The state’s legislative leaders in 2023, Passidomo and House Speaker Paul Renner, R-Palm Coast, consider themselves ideologically aligned with the governor.

“We have a very, very similar philosophical view of things on really every issue,” Renner said in November.

Republicans have two-thirds supermajorities in the Legislature, an advantage that allows them to further limit Democratic opposition on bills. The last two Republican legislators willing to publicly criticize their leaders’ agendas left office last year. Multiple moderate House Republicans decided not to run again last year.

DeSantis’ sway over the Legislature has not gone unnoticed.

When Luis Valdes, the Florida director for Gun Owners of America, spoke to lawmakers last month, he was upset that legislators weren’t allowing gun owners to openly carry firearms. He concluded that it must be because DeSantis didn’t want it.

“If he tells the Legislature to jump, they ask, ‘How high?’” he said.

Former lawmakers and observers have noticed the shift in Tallahassee.

Former Republican lawmaker Mike Fasano laments that legislators don’t exercise the power they used to have.
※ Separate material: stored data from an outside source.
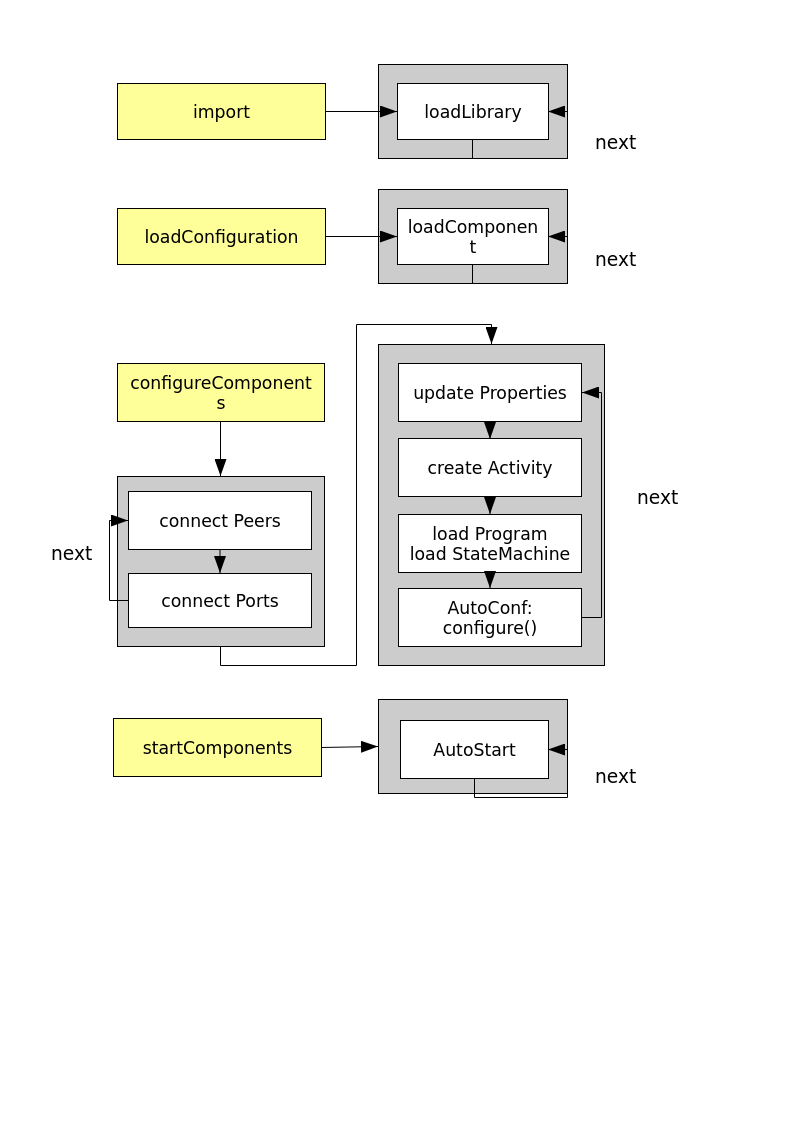
<!DOCTYPE html>
<html lang="en">
<head>
<meta charset="utf-8">
<title>Component deployment flow</title>
<style>
:root {
  --paper: #ffffff;
  --ink: #000000;
  --command: #ffff99;
  --group: #cccccc;
  --step: #ffffff;
}
* { box-sizing: border-box; }
html, body { margin: 0; padding: 0; }
body { width: 794px; height: 1123px; overflow: hidden; background: var(--paper); }
.diagram {
  position: relative;
  width: 794px;
  height: 1123px;
  overflow: hidden;
  color: var(--ink);
  font: 17.3px/20px "DejaVu Sans", sans-serif;
}
.node, .group, .loop-label {
  position: absolute;
  left: var(--x);
  top: var(--y);
  width: var(--w);
  height: var(--h);
}
.node, .group { border: 1px solid var(--ink); }
.node {
  display: flex;
  align-items: center;
  justify-content: center;
  text-align: center;
  white-space: nowrap;
}
.command { background: var(--command); }
.group { background: var(--group); }
.step { background: var(--step); }
.loop-label { font-size: 18.6px; line-height: 22px; white-space: nowrap; }
.connectors { position: absolute; left: 0; top: 0; }
.connectors .wire { fill: none; stroke: var(--ink); stroke-width: 1; marker-end: url(#arrow); }
.connectors marker { fill: var(--ink); }
</style>
</head>
<body>
<main class="diagram">
  <!-- Import -->
  <div class="node command" style="--x:117px;--y:83px;--w:209px;--h:57px">import</div>
  <div class="group" style="--x:378px;--y:64px;--w:190px;--h:95px"></div>
  <div class="node step" style="--x:397px;--y:83px;--w:152px;--h:57px">loadLibrary</div>
  <div class="loop-label" style="--x:595px;--y:132px;--w:60px;--h:22px">next</div>

  <!-- Load configuration -->
  <div class="node command" style="--x:117px;--y:208px;--w:209px;--h:57px">loadConfiguration</div>
  <div class="group" style="--x:378px;--y:189px;--w:190px;--h:95px"></div>
  <div class="node step" style="--x:397px;--y:208px;--w:152px;--h:57px"><span>loadComponen<br>t</span></div>
  <div class="loop-label" style="--x:595px;--y:249px;--w:60px;--h:22px">next</div>

  <!-- Configure components: connections -->
  <div class="node command" style="--x:117px;--y:363px;--w:208px;--h:59px"><span>configureComponent<br>s</span></div>
  <div class="group" style="--x:117px;--y:476px;--w:208px;--h:171px"></div>
  <div class="node step" style="--x:128px;--y:491px;--w:184px;--h:59px">connect Peers</div>
  <div class="node step" style="--x:128px;--y:573px;--w:184px;--h:55px">connect Ports</div>
  <div class="loop-label" style="--x:51px;--y:543px;--w:60px;--h:22px">next</div>

  <!-- Configure components: setup -->
  <div class="group" style="--x:378px;--y:344px;--w:227px;--h:322px"></div>
  <div class="node step" style="--x:398px;--y:363px;--w:184px;--h:59px">update Properties</div>
  <div class="node step" style="--x:398px;--y:438px;--w:184px;--h:59px">create Activity</div>
  <div class="node step" style="--x:398px;--y:514px;--w:184px;--h:59px"><span>load Program<br>load StateMachine</span></div>
  <div class="node step" style="--x:398px;--y:588px;--w:184px;--h:59px"><span>AutoConf:<br>configure()</span></div>
  <div class="loop-label" style="--x:637px;--y:487px;--w:60px;--h:22px">next</div>

  <!-- Start components -->
  <div class="node command" style="--x:113px;--y:718px;--w:209px;--h:59px">startComponents</div>
  <div class="group" style="--x:378px;--y:699px;--w:190px;--h:95px"></div>
  <div class="node step" style="--x:400px;--y:720px;--w:149px;--h:59px">AutoStart</div>
  <div class="loop-label" style="--x:595px;--y:766px;--w:60px;--h:22px">next</div>

  <svg class="connectors" width="794" height="1123" viewBox="0 0 794 1123" aria-hidden="true">
    <defs>
      <marker id="arrow" markerUnits="userSpaceOnUse" markerWidth="17" markerHeight="12" refX="17" refY="6" orient="auto">
        <polygon points="0,0 17,6 0,12"/>
      </marker>
    </defs>
    <g class="commands-to-groups">
      <polyline class="wire" points="325,111.5 397,111.5"/>
      <polyline class="wire" points="325,236.5 397,236.5"/>
      <polyline class="wire" points="220.5,421 220.5,476"/>
      <polyline class="wire" points="220.5,646 220.5,665.5 356.5,665.5 356.5,324.5 491.5,324.5 491.5,344"/>
      <polyline class="wire" points="321,747.5 378,746.5"/>
    </g>
    <g class="step-sequence">
      <polyline class="wire" points="220,549 220,573"/>
      <polyline class="wire" points="490,421 490,439"/>
      <polyline class="wire" points="490,496 490,514"/>
      <polyline class="wire" points="490,572 490,588"/>
    </g>
    <g class="loops">
      <polyline class="wire" points="472.5,140 472.5,158.5 567.5,158.5 567.5,111.5 548,111.5"/>
      <polyline class="wire" points="472.5,265 472.5,283.5 567.5,283.5 567.5,236.5 548,236.5"/>
      <polyline class="wire" points="128,600.5 109.5,600.5 109.5,520.5 128,520.5"/>
      <polyline class="wire" points="582,617.5 601.5,617.5 601.5,392.5 582,392.5"/>
      <polyline class="wire" points="474.5,778 474.5,797.5 567.5,797.5 567.5,749.5 548,749.5"/>
    </g>
  </svg>
</main>
</body>
</html>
But Fasano, who supports DeSantis, said the governor’s popularity makes it risky to go against him.

“A Republican in the Legislature, I’m sure, is aware of that,” Fasano said.

Senate Minority Leader Lauren Book, D-Plantation, who grew up in the legislative process thanks to her father, a big-time Tallahassee lobbyist, said the changes in the Legislature are obvious.

“This is not the same Florida Senate, Florida House, as it was when the titans were here,” Book said.

DeSantis’ culture wars have overshadowed more practical problems in Florida, such as the high costs of rent and auto and homeowners insurance, said House Minority Leader Fentrice Driskell, D-Tampa.

Passidomo has proposed broad legislation to create more affordable housing, but the governor has not endorsed the bill.

Driskell said Floridians want a pragmatist, not a populist, as governor.

“This governor has never seemed to care to know the difference.”